He is an old hand at the Caroline Bay Carnival, but new president Allen Martin is bringing young blood to the role.
At just 31, Mr Martin is believed to be the youngest president in the association’s 108-year history, and has been involved with the Caroline Bay Carnival since he was 13, working on rides and games and serving on the committee, including two terms as vice-president.
The Port Blakely forestry supervisor takes over from Warren Barker, who served as president for the past two years, and had previously held the role for a 16-year stretch.
Mr Barker said he was happy to stand down knowing the association was in good hands.
“I think they’ve got a good, positive committee, and I wish them well for the future. They’ve certainly got my support, and if I can help them in any way, I will.”
Mr Martin said he had thought about standing in the past, but sometimes life just got in the way.
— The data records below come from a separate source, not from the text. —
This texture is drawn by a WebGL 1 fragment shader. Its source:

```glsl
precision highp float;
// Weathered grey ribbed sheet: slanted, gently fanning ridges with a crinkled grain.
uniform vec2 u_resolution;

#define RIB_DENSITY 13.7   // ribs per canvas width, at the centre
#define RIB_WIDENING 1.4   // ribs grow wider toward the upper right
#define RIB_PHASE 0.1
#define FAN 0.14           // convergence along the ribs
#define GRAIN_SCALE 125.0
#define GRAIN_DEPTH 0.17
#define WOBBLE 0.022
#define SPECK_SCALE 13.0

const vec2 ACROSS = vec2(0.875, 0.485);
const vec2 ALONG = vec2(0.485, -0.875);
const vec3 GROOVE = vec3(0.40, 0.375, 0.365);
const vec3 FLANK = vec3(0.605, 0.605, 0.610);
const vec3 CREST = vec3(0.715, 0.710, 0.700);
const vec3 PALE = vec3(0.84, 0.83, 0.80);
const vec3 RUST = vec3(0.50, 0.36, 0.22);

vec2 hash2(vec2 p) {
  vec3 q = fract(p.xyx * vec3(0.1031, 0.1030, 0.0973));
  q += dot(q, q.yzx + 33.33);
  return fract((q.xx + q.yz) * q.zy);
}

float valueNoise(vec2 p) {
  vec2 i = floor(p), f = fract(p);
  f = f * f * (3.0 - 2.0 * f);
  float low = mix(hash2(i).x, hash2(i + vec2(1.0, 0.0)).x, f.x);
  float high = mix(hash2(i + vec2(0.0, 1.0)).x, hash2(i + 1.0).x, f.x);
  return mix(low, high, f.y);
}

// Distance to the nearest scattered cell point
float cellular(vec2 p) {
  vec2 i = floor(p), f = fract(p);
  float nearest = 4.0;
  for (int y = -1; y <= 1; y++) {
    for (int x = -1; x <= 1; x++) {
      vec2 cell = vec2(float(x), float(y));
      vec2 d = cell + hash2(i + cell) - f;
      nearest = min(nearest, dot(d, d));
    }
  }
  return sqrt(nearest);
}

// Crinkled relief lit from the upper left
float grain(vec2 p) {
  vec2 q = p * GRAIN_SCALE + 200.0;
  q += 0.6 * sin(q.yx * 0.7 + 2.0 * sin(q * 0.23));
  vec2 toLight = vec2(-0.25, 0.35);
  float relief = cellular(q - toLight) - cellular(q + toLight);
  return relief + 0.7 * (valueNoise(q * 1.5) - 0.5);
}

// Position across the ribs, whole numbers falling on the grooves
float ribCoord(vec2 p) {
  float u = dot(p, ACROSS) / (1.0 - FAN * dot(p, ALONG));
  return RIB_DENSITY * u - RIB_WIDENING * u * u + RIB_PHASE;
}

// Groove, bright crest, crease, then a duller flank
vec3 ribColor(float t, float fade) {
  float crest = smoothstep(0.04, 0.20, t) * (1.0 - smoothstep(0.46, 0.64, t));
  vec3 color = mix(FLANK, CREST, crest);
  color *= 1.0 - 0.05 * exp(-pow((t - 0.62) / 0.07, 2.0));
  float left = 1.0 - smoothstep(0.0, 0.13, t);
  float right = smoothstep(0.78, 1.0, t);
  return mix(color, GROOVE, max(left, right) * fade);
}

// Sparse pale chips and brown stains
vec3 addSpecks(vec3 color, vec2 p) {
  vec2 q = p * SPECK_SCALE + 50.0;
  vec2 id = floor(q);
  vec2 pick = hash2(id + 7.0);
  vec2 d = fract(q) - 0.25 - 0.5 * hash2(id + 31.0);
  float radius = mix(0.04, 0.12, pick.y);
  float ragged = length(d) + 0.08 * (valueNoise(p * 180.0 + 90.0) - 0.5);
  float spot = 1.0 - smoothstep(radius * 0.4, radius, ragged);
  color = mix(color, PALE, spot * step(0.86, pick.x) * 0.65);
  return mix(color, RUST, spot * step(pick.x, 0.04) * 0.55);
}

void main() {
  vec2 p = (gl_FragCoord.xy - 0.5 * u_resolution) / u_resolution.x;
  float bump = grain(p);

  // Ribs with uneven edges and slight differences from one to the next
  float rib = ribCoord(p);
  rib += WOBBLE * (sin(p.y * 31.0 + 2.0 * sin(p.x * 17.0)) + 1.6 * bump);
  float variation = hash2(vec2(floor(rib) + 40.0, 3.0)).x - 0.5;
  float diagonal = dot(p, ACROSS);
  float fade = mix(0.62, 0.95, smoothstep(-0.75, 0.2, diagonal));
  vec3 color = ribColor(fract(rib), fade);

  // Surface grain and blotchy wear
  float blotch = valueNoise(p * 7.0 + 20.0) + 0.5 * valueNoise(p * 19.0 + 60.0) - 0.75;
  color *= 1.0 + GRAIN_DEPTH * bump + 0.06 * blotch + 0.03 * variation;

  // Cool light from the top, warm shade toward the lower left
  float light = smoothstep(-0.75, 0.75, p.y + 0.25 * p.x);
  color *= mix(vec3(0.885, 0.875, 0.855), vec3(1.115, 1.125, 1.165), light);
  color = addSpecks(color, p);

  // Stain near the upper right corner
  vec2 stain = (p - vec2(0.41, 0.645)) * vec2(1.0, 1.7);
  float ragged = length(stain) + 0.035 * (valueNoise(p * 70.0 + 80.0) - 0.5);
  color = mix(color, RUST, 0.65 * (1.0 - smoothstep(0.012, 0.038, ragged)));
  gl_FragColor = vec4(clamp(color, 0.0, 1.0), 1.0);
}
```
“I think the timing is right now. I could have maybe done it a while ago, but I think I’m better off for waiting. I’ve had a bit more life experience, and business experience.
“And with Warren [Barker] stepping down, it’s a good time to step in and take things to another level.”
How to do that has been on Mr Martin’s mind for a while now, and a recent family holiday to the United States served equally as a research trip, visiting theme parks to see what ideas he could bring back to Timaru.
“They had a lot of the same, but there were some differences, different rules, prize structures, and a lot of things were just brighter – colours, sound, lights.”
“We do some stuff pretty good, and we’ve got to keep doing that, but we have some areas that we need to improve. Some of it is obvious, some of it we’ve got to do a bit of homework.
“And we need to grow .. we put in heaps of effort between the AGM [in May] and the carnival, and now we need to knuckle down after the carnival and do some long-term planning.
“Overall, it does work. We’re always going to have another carnival, but we want to grow, and be bigger and better. You’ve got to be a wee bit ambitious.”
Mr Martin said the association often copped criticism, and he believed the committee needed to pay attention to that, and take what it could from it.
A priority for the committee this year would be looking at how to attract new volunteers, and given the time of the year the carnival operated, that was always a challenge.
“We need to involve the community a bit more .. it is a tricky time of the year, but it’s a community event.”
Mr Martin is elected for a one-year term, but is hoping he will be in the role for longer than that.
“You’ve got to do enough in that first year to get enough people voting for you next time around.”